Easter has always been a fun time of year as it signifies the start of a new season, new beginnings and allows people an outlet to be creative by decorating Easter eggs. As a child, I always enjoyed decorating them. Some years, the level of creativity varied with just dying the eggs and slapping stickers on them. Other years, I got much more elaborate with multiple colors, glitter, and detail. I am pretty sure that some of my earlier works of Easter egg art are still in the basement of my parents house.
To Blow or Not to Blow
Now don’t get your knickers in a knot. This is a legitimate question that needs to be decided prior to starting the decorating stage. The two common methods of preparing the eggs include boiling them or blowing them out. If the eggs are boiled, the preparation time is significantly less but they do have a short shelf life as the eggs will spoil. Alternatively, if you choose to blow the out the eggs, it takes a lot of energy and breath but they will last for years to come. Here is a helpful video to show you how to blow out the eggs. I chose the latter and spent a couple of hours getting a good respiratory workout and ensured that I will be able to preserve my Easter eggs.
Ready to Dye
A few weeks back, I impulsively purchased an Easter egg decorating kit while waiting in line at Walmart. That is truthfully what kickstarted my idea to get in touch with my inner child and to dye eggs this year. Basic food coloring from the grocery store would also be sufficient to color the eggs. I dropped a color tablet into a silver mixing bowl, and added some hot water and a splash of vinegar. The little cardboard egg holders that came with the decorating kit proved to be useful, as I put the eggs in there to dry.
Sometimes it is More Powerful to Remain Understated
My fashion style has become much more modern and minimalist. The idea of sparkles, glitz, glam and craziness just didn’t speak to me. I decided that I wanted to try and create an ombre effect. To do this, I left each egg in the dye for different increments of time to allow the dye to soak into the egg accordingly. My first egg was left in for 1 minute, the second egg was left in for 3 minutes and the last one was left in for 8 minutes. A big key is to continuously rotate the egg while it is submerged in the dye so that discoloured spots don’t appear from where your hands would be placed. I am semi-pleased with the results of mine. I just didn’t have the breath or energy to blow out more eggs to give it a second try.
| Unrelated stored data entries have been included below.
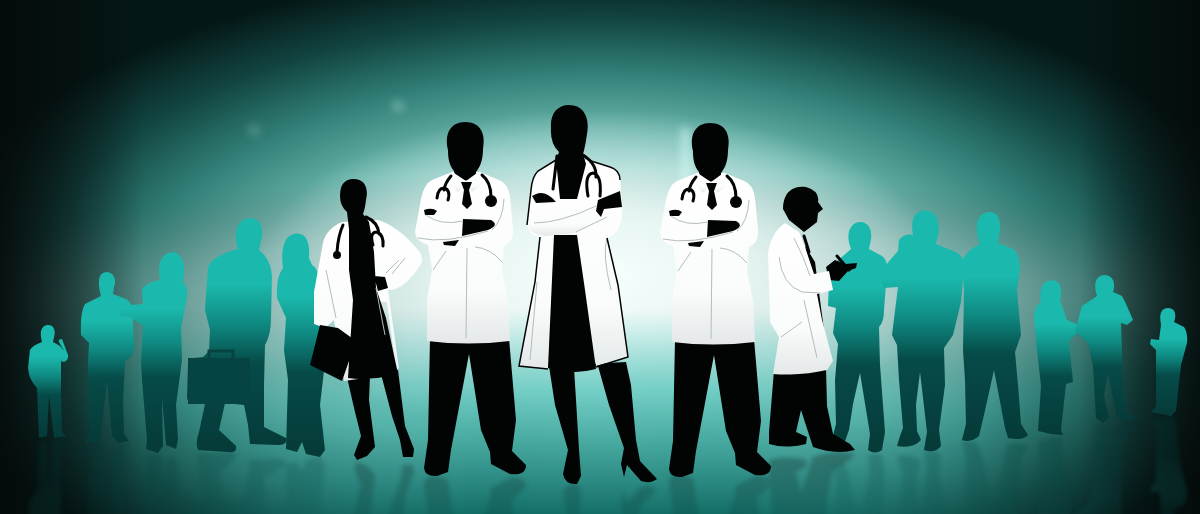
<!DOCTYPE html>
<html lang="en">
<head>
<meta charset="utf-8">
<title>Medical team banner</title>
<style>
:root{--night:#031312;--ink:#020303;--coat:#fdfefe;--fold:#b4bcbc;--teal:#1bb9ad;--teal-mid:#0f8a82;--teal-deep:#064b48;--mist:#effbf9}
html,body{margin:0;height:100%;overflow:hidden;background:var(--night)}
.banner{display:block;width:1200px;height:514px}
.ink{fill:var(--ink)}
.coat{fill:url(#coatShade)}
.crowd{fill:url(#crowdTone)}
.fold{fill:none;stroke:var(--fold);stroke-width:1}
.tube{fill:none;stroke:var(--ink);stroke-width:3;stroke-linecap:round}
.seam{fill:none;stroke:var(--ink);stroke-width:1.5}
.top{stop-color:var(--teal)}
.mid{stop-color:var(--teal-mid)}
.low{stop-color:var(--teal-deep)}
</style>
</head>
<body>
<svg class="banner" viewBox="0 0 1200 514" role="img" aria-label="Five doctors in white coats standing in front of a crowd of teal silhouettes">
<defs>
<radialGradient id="halo" gradientUnits="userSpaceOnUse" cx="0" cy="0" r="1" gradientTransform="translate(600 300) scale(690 335)">
<stop offset="0" stop-color="#c9f1ec"/><stop offset=".3" stop-color="#a4dbd4"/><stop offset=".5" stop-color="#6ab5ac"/><stop offset=".68" stop-color="#317f77"/><stop offset=".84" stop-color="#124541"/><stop offset="1" stop-color="#041716"/>
</radialGradient>
<radialGradient id="glow">
<stop offset="0" stop-color="#f6fffd"/><stop offset=".4" stop-color="#effbf9" stop-opacity=".85"/><stop offset="1" stop-color="#effbf9" stop-opacity="0"/>
</radialGradient>
<radialGradient id="haze">
<stop offset="0" stop-color="#d5dcdb" stop-opacity=".9"/><stop offset=".6" stop-color="#a9b3b2" stop-opacity=".55"/><stop offset="1" stop-color="#525958" stop-opacity="0"/>
</radialGradient>
<linearGradient id="floor" x1="0" y1="0" x2="0" y2="1">
<stop offset="0" stop-color="#5fd0c5" stop-opacity="0"/><stop offset=".4" stop-color="#58c9bf" stop-opacity=".75"/><stop offset="1" stop-color="#0d6a64" stop-opacity=".85"/>
</linearGradient>
<linearGradient id="sideFade">
<stop offset="0" stop-color="#000"/><stop offset=".14" stop-color="#222"/><stop offset=".4" stop-color="#fff"/><stop offset=".6" stop-color="#fff"/><stop offset=".86" stop-color="#222"/><stop offset="1" stop-color="#000"/>
</linearGradient>
<mask id="floorMask"><rect width="1200" height="514" fill="url(#sideFade)"/></mask>
<linearGradient id="edges">
<stop offset="0" stop-color="#050909" stop-opacity=".85"/><stop offset=".12" stop-color="#050909" stop-opacity="0"/><stop offset=".9" stop-color="#050909" stop-opacity="0"/><stop offset="1" stop-color="#050909" stop-opacity=".8"/>
</linearGradient>
<linearGradient id="crowdTone" x1="0" y1="0" x2="0" y2="1">
<stop class="top" offset="0"/><stop class="top" offset=".28"/><stop class="mid" offset=".45"/><stop class="low" offset=".62"/><stop offset="1" stop-color="#053a38"/>
</linearGradient>
<linearGradient id="coatShade" x1="0" y1="0" x2="0" y2="1">
<stop offset="0" stop-color="#fff"/><stop offset=".7" stop-color="#fafbfb"/><stop offset="1" stop-color="#e4e8e8"/>
</linearGradient>
<linearGradient id="fade" gradientUnits="userSpaceOnUse" x1="0" y1="415" x2="0" y2="514">
<stop offset="0" stop-color="#fff"/><stop offset="1" stop-color="#444"/>
</linearGradient>
<mask id="reflectionMask" maskUnits="userSpaceOnUse" x="0" y="400" width="1200" height="114"><rect y="400" width="1200" height="114" fill="url(#fade)"/></mask>
<filter id="soft" x="-20%" y="-20%" width="140%" height="140%"><feGaussianBlur stdDeviation="2"/></filter>
<filter id="spark" x="-100%" y="-100%" width="300%" height="300%"><feGaussianBlur stdDeviation="4"/></filter>

<path id="crowd-small-man" d="M47 325C54 324 56 331 54 337L53 342L60 346L64 351L59 342Q58 339 62 339L68 355Q69 360 64 362L61 361L61 388L62 432L66 436L54 438L49 396L47 436L39 438L37 388Q29 380 28 368L30 350Q33 345 42 342Q38 327 47 325Z"/>
<path id="crowd-left-man" d="M106 272C114 272 117 280 114 287L113 294L126 299Q133 303 133 315L134 347Q133 357 125 361L123 400L124 434L129 441L118 443L112 436L107 380L101 432L98 442L85 443L89 432L88 362L89 343L81 335Q80 312 85 304L101 296Q95 273 106 272Z"/>
<path id="crowd-left-woman" d="M168 253C179 249 185 260 184 272L183 282Q188 286 187 297L181 328L182 360L176 405L178 440L176 449L166 445L162 398L163 446L158 453L146 449L147 440L142 380L141 362L143 326L132 318L120 316L119 307L132 305L143 304L142 289Q149 281 160 280Q156 258 168 253Z"/>
<path id="crowd-briefcase-man" d="M249 218C262 217 264 231 261 241L259 250Q271 259 272 276L271 318Q271 335 265 345L264 385L264 427L286 438Q288 445 278 445L250 444L248 425L244 405L225 403L219 430L236 446Q237 453 229 452L198 450Q195 443 199 432L205 404L192 403Q187 402 187 397L188 363Q189 358 194 358L203 357L209 351L210 330L205 310L208 268Q211 256 238 249C234 236 235 220 249 218Z"/>
<path id="crowd-behind-woman" d="M294 234C308 231 310 246 309 258L312 265Q318 268 319 280L320 320L325 362L320 405L325 450L320 457L306 454L302 442L297 452L286 449L288 380L284 350L286 318L277 298Q276 276 283 268C281 255 282 236 294 234Z"/>
<path id="crowd-right-man" d="M859 222C871 221 873 234 870 244L869 249L882 256Q888 260 887 272L884 310Q884 322 879 327L880 365L885 432L882 450Q875 455 868 450L870 434L860 373L853 404L849 430L844 444L832 440L836 424L835 380L838 344L833 333L836 308L828 306L829 280L836 262L851 249C846 237 848 224 859 222Z"/>
<path id="crowd-phone-man" d="M921 211C936 208 941 222 938 236L936 244L956 252Q965 256 964 270L961 302L953 335L944 348L945 385L939 430L941 446Q935 454 924 450L927 432L920 372L916 405L917 431L921 440Q913 449 897 446L900 436L903 428L899 380L897 345L892 335L898 287L884 288Q879 279 883 268L898 251L899 240Q905 233 913 235C911 224 912 214 921 211Z"/>
<path id="crowd-far-man" d="M988 212C1000 211 1002 224 999 236L998 243L1013 249Q1020 254 1020 270L1017 290L1021 335L1015 352L1018 385L1021 424L1028 435Q1023 441 1008 438L1005 428L994 370L984 415L979 436Q971 443 962 440L966 424L965 380L963 350L964 290L962 262Q965 251 980 244C974 229 976 214 988 212Z"/>
<path id="crowd-suit-woman" d="M1048 281C1060 277 1063 288 1060 300L1067 320L1078 325L1077 333L1069 341L1073 382L1066 384L1061 430L1063 435L1051 434L1038 431L1041 386L1037 350L1034 318Q1034 307 1041 302C1039 292 1041 283 1048 281Z"/>
<path id="crowd-caller" d="M1104 275C1113 275 1116 283 1113 292L1122 296L1126 304L1133 320L1127 325L1121 323L1122 350L1123 392L1127 413L1136 418L1123 421L1117 417L1108 374L1104 395L1109 418L1103 423L1096 418L1093 366L1088 343L1075 331L1082 306L1097 296C1093 283 1096 276 1104 275Z"/>
<path id="crowd-end-man" d="M1167 308C1175 307 1177 315 1174 322L1184 327Q1188 333 1187 343L1181 365L1176 411L1171 416L1151 412L1156 406L1156 350L1150 344L1151 339L1159 340L1161 325C1159 314 1161 309 1167 308Z"/>

<g id="doctor-arms-crossed">
<path class="ink" d="M430 338L428 440L424 468Q425 477 437 476L448 472L451 450L469 354L481 430L490 452L491 464L510 474Q526 476 526 465L512 451L516 420L509 338Z"/>
<path class="coat" d="M452 172L432 180Q424 184 421 199L415 232Q416 242 428 245L432 270L427 300V341Q468 346 510 341L508 300L502 270L504 246Q514 242 513 229L510 197Q508 183 499 180L480 172Z"/>
<path class="ink" d="M465 122C480 122 486 133 483 149C483 162 479 168 476 172L476 178Q467 184 455 177L454 171C449 165 448 158 448 150C444 133 451 122 465 122Z"/>
<path class="coat" d="M454 173L466 181L477 173L481 186L472 192L466 183L458 192L450 184Z"/>
<path class="ink" d="M461 182H472L469 190L472 204L467 209L462 204L464 190ZM424 210Q432 207 437 211L434 215L425 215ZM463 219L491 220Q500 225 488 230L462 236ZM443 242L459 240L455 246L444 245Z"/>
<path class="fold" d="M426 215Q440 226 463 221M418 238Q445 244 488 231M433 270L446 251M467 248L466 338M502 262Q490 248 475 247M504 199Q503 220 492 230"/>
<path class="tube" d="M451 176Q445 183 444 190M437 198Q438 188 444 188Q451 190 448 200M482 175Q491 182 491 197"/>
<circle class="ink" cx="491" cy="201" r="6"/>
</g>

<g id="doctor-hand-on-hip">
<path class="ink" d="M346 373L355 412L361 436L354 455L357 460L367 456L375 447L369 400L370 375L381 374L392 416L400 440L403 457L413 457L414 449L405 426L398 370Z"/>
<path class="coat" d="M342 222Q326 229 323 243L314 292V324L325 328L334 320L344 381L358 379L353 300L387 302L396 370L399 368L388 290Q404 291 421 264Q424 257 418 250Q398 226 378 220Z"/>
<path class="ink" d="M352 179C364 178 369 187 366 200Q365 209 363 214L369 222L374 252L376 288L386 318L398 374Q370 381 348 378L353 300L349 270V229L347 212Q340 206 340 196C340 185 344 180 352 179ZM320 325L338 328L356 341L342 381L310 365ZM374 276L385 277L388 288L378 291Z"/>
<path class="fold" d="M326 270L336 318M399 260L386 273M376 288L385 335M392 274L405 258"/>
<path class="tube" d="M343 225Q338 236 337 252M366 217Q378 222 379 234M373 245Q369 232 377 232Q384 235 383 246"/>
<circle class="ink" cx="337" cy="255" r="4"/>
</g>

<g id="doctor-lead">
<path class="ink" d="M549 366L555 405L568 450L563 474Q565 485 577 484L581 476L579 450L576 400L574 368L598 366L609 405L624 448L621 464L624 477L627 465L641 481Q651 484 657 479L640 461L636 440L631 385L626 362Z"/>
<path class="coat" d="M556 160L538 171Q532 177 531 190L527 225Q529 235 540 237L535 282L519 366L548 369L556 235L577 234L596 366L628 357L618 285L607 238Q624 232 622 206L620 176Q617 169 610 167L588 160Z"/>
<path class="ink" d="M569 105C584 105 590 118 587 134Q585 148 583 154L586 164L577 199H560L556 160L559 152Q550 144 551 128C550 114 557 105 569 105ZM554 235H577L585 290L596 369Q570 376 548 368Z"/>
<path class="coat" d="M530 203L558 199L598 203L600 218L575 233L545 236Q528 234 527 222Z"/>
<path class="ink" d="M532 196Q544 188 556 202L536 203ZM598 200L620 191L622 207L604 209L601 217L596 211Z"/>
<path class="fold" d="M534 223Q560 223 596 206M576 232L607 217M537 282L530 360M607 238Q602 255 611 290"/>
<path class="seam" d="M556 160L538 171Q532 177 531 190L527 225M588 160L610 167Q620 170 620 180M607 238L618 285L628 357L596 367M540 237L535 282L519 366L548 369"/>
<path class="tube" d="M557 156L553 189M583 155Q597 164 596 177M588 196Q584 174 593 173Q602 175 600 196"/>
</g>

<g id="doctor-writing">
<path class="ink" d="M774 370L769 432V444Q786 449 806 444L807 437L796 432L801 410L813 447Q835 455 855 450L850 444L833 434L827 406L826 368ZM789 220L783 209C783 192 793 185 806 187Q820 191 818 202L823 209L818 213L817 222L808 229L804 232ZM805 246L815 262L824 330L815 332ZM826 267L835 260L845 264L857 263L856 268L848 271L839 281L829 280Z"/>
<path class="coat" d="M785 223Q771 233 768 253L770 322L779 337L773 374Q800 376 827 370L833 361L822 320L817 294L833 290L829 271L814 274L805 247L799 232Z"/>
<path class="fold" d="M779 257Q782 285 802 292L820 293M794 238Q804 257 810 276M781 337L802 322M804 300L817 358"/>
<path class="tube" d="M837 256L849 270M804 236L809 252"/>
</g>
</defs>

<g id="backdrop">
<rect width="1200" height="514" fill="#031312"/>
<rect width="1200" height="514" fill="url(#halo)"/>
<ellipse cx="600" cy="300" rx="670" ry="130" fill="url(#haze)" opacity=".75"/>
<ellipse cx="600" cy="275" rx="350" ry="165" fill="url(#glow)"/>
<rect y="310" width="1200" height="204" fill="url(#floor)" mask="url(#floorMask)"/>
<rect width="1200" height="514" fill="url(#edges)"/>
<g fill="#d8fffa" filter="url(#spark)">
<circle cx="398" cy="106" r="6" opacity=".3"/><circle cx="254" cy="130" r="6" opacity=".2"/><rect x="681" y="128" width="9" height="55" opacity=".55"/>
</g>
</g>

<g id="reflections" mask="url(#reflectionMask)">
<g class="crowd" opacity=".32" filter="url(#soft)">
<use href="#crowd-small-man" transform="matrix(1 0 0 -1 0 878)"/>
<use href="#crowd-left-man" transform="matrix(1 0 0 -1 0 888)"/>
<use href="#crowd-left-woman" transform="matrix(1 0 0 -1 0 906)"/>
<use href="#crowd-briefcase-man" transform="matrix(1 0 0 -1 0 904)"/>
<use href="#crowd-behind-woman" transform="matrix(1 0 0 -1 0 914)"/>
<use href="#crowd-right-man" transform="matrix(1 0 0 -1 0 906)"/>
<use href="#crowd-phone-man" transform="matrix(1 0 0 -1 0 902)"/>
<use href="#crowd-far-man" transform="matrix(1 0 0 -1 0 882)"/>
<use href="#crowd-suit-woman" transform="matrix(1 0 0 -1 0 872)"/>
<use href="#crowd-caller" transform="matrix(1 0 0 -1 0 846)"/>
<use href="#crowd-end-man" transform="matrix(1 0 0 -1 0 832)"/>
</g>
<g opacity=".35" filter="url(#soft)">
<use href="#doctor-hand-on-hip" transform="matrix(1 0 0 -1 0 922)"/>
<use href="#doctor-arms-crossed" transform="matrix(1 0 0 -1 0 952)"/>
<use href="#doctor-arms-crossed" transform="matrix(1 0 0 -1 245 950)"/>
<use href="#doctor-lead" transform="matrix(1 0 0 -1 0 968)"/>
<use href="#doctor-writing" transform="matrix(1 0 0 -1 0 904)"/>
</g>
</g>

<g id="crowd" class="crowd">
<use href="#crowd-small-man"/>
<use href="#crowd-left-man"/>
<use href="#crowd-left-woman"/>
<use href="#crowd-behind-woman"/>
<use href="#crowd-briefcase-man"/>
<path d="M188 358H250V404H188Z" fill="#064442"/>
<path d="M209 358V351H233V358" fill="none" stroke="#064442" stroke-width="3"/>
<use href="#crowd-right-man"/>
<use href="#crowd-far-man"/>
<use href="#crowd-phone-man"/>
<use href="#crowd-suit-woman"/>
<use href="#crowd-caller"/>
<use href="#crowd-end-man"/>
</g>

<g id="doctors">
<use href="#doctor-hand-on-hip"/>
<use href="#doctor-writing"/>
<use href="#doctor-arms-crossed"/>
<use href="#doctor-arms-crossed" x="245" y="1"/>
<use href="#doctor-lead"/>
</g>
</svg>
</body>
</html>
Regardless how your eggs turn out, they will be awesome and you know that you did it yourself for a true DIY! The other good takeaway about decorating Easter eggs is that there is no correct way of doing it. If something doesn’t quite turn out as expected, improvise and use some creativity to change it. Worse case, you can always turn the egg onto a different side and only display part of it. Check out my finished display below. I would love to see other people’s works of art. Happy Easter and happy egg decorating!